Botticelli's theme was drawn from a famous painting by the Greek artist Apelles, described by Lucian in volume four of the surviving collected works of eight volumes. Apelles produced his painting because he was unjustly slandered by a jealous artistic rival, Antiphilos, who accused him in front of the gullible king of Egypt, Ptolemy I Soter, of being an accomplice in a conspiracy. After Apelles had been proven to be innocent, he dealt with his rage and desire for revenge by painting this picture.
In his essay on Slander', Lucian wrote of the ancient painting:
On the right sits a man with long ears almost of the Midas pattern, stretching out a hand to Slander, who is still some way off, but coming. About him are two females whom I take for Ignorance and Assumption. Slander, approaching from the left, is an extraordinarily beautiful woman, but with a heated, excitable air that suggests delusion and impulsiveness; in her left hand is a lighted torch, and with her right she is haling a youth by the hair; he holds up hands to heaven and calls the Gods to witness his innocence. Showing Slander the way is a man with piercing eyes, but pale, deformed, and shrunken as from long illness; one may easily guess him to be Envy. Two female attendants encourage Slander, acting as tire-women, and adding touches to her beauty; according to the cicerone, one of these is Malice, and the other Deceit. Following behind in mourning guise, black-robed and with torn hair, comes (I think he named her) Repentance. She looks tearfully behind her, awaiting shame-faced the approach of Truth.
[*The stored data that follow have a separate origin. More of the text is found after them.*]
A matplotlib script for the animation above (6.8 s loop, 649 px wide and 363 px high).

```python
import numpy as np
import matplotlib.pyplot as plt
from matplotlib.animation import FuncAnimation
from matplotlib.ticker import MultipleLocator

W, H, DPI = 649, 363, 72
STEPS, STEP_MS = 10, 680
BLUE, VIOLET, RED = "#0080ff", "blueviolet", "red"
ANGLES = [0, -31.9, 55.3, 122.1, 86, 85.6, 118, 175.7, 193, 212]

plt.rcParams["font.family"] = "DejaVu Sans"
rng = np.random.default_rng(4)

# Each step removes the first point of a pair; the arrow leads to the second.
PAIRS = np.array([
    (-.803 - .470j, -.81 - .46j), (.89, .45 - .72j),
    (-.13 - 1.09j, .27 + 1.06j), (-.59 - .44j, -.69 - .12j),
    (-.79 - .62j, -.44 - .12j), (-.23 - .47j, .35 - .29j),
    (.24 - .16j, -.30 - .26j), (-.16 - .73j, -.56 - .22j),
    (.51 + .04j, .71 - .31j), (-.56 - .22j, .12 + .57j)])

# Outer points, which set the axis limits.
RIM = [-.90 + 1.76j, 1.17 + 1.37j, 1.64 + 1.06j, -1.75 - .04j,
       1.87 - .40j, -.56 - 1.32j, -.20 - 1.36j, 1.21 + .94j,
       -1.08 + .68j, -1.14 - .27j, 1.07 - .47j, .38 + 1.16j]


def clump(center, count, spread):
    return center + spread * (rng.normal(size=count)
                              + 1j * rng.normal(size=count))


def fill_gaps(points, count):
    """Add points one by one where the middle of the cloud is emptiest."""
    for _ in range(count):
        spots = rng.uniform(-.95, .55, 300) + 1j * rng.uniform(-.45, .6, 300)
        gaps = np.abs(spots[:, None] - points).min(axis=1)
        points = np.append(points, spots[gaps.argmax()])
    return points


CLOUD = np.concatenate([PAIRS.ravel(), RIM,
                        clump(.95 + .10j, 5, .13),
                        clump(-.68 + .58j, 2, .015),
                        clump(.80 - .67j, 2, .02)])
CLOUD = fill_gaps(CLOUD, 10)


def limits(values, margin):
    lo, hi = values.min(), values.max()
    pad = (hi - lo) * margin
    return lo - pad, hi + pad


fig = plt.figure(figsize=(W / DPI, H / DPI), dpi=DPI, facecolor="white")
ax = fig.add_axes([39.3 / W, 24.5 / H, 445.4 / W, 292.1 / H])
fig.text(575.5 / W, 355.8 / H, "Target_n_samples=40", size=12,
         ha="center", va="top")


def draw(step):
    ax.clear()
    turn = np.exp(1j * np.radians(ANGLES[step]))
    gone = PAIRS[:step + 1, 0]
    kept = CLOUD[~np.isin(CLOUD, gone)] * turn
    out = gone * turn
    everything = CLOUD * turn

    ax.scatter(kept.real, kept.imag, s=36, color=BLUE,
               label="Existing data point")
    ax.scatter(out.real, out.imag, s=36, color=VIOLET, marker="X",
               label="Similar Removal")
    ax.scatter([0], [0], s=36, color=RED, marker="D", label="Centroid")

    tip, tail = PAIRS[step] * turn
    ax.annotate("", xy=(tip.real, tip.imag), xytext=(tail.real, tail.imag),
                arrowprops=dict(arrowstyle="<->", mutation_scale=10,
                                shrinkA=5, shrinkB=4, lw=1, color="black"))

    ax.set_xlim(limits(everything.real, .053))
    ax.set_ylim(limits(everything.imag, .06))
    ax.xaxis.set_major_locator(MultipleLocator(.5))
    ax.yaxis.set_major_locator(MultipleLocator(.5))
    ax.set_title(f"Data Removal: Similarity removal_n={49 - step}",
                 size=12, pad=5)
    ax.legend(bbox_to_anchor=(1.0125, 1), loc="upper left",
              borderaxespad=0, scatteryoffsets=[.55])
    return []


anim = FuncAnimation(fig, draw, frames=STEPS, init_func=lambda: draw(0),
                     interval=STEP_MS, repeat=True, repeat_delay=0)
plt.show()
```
That was how Apelles translated his peril into paint. 1Lucian's description of this lost work by the classical artist had been widely translated in Botticelli's time.
In his painting, Botticelli kept the scenic structure of the composition of the figures to Lucian's description, and created a lavishly decorated architectural backdrop for them.
An innocent man is dragged before the kings throne by the personifications of Calumny, Malice, Fraud and Envy. They are followed to one side by Remorse as an old woman, turning to face the naked Truth, who is pointing towards heaven. The nakedness of Truth places her in a relationship with the innocent youth, whose folded hands are also an appeal to a higher power.
Remorse (see left) is shown as an old woman, turning to face the naked Truth. Botticelli based his figure of Truth on the classical type of the Venus Pudica, as well as his own depictions of Venus. She is a naked beauty, an effective opposite to the personification of Remorse, an old, grief-stricken woman in threadbare clothes. Truth, like the innocent youth, is almost naked as she has nothing to conceal. The eloquent gestures and expression of the only towering figure in the painting are pointing up towards heaven, where a higher justice will be meted out.
The king (see right) is portrayed sitting on the right-hand side of the picture, on a raised throne in an open hall decorated with reliefs and sculptures. He is flanked by the allegorical figures of Ignorance and Suspicion, who are eagerly whispering the rumours in his donkey's ears, the latter to be understood as symbolizing his rash and foolish nature. His eyes are lowered, so as he is unable to see what is happening; he is stretching out his hand searchingly towards Rancour, who is standing before him.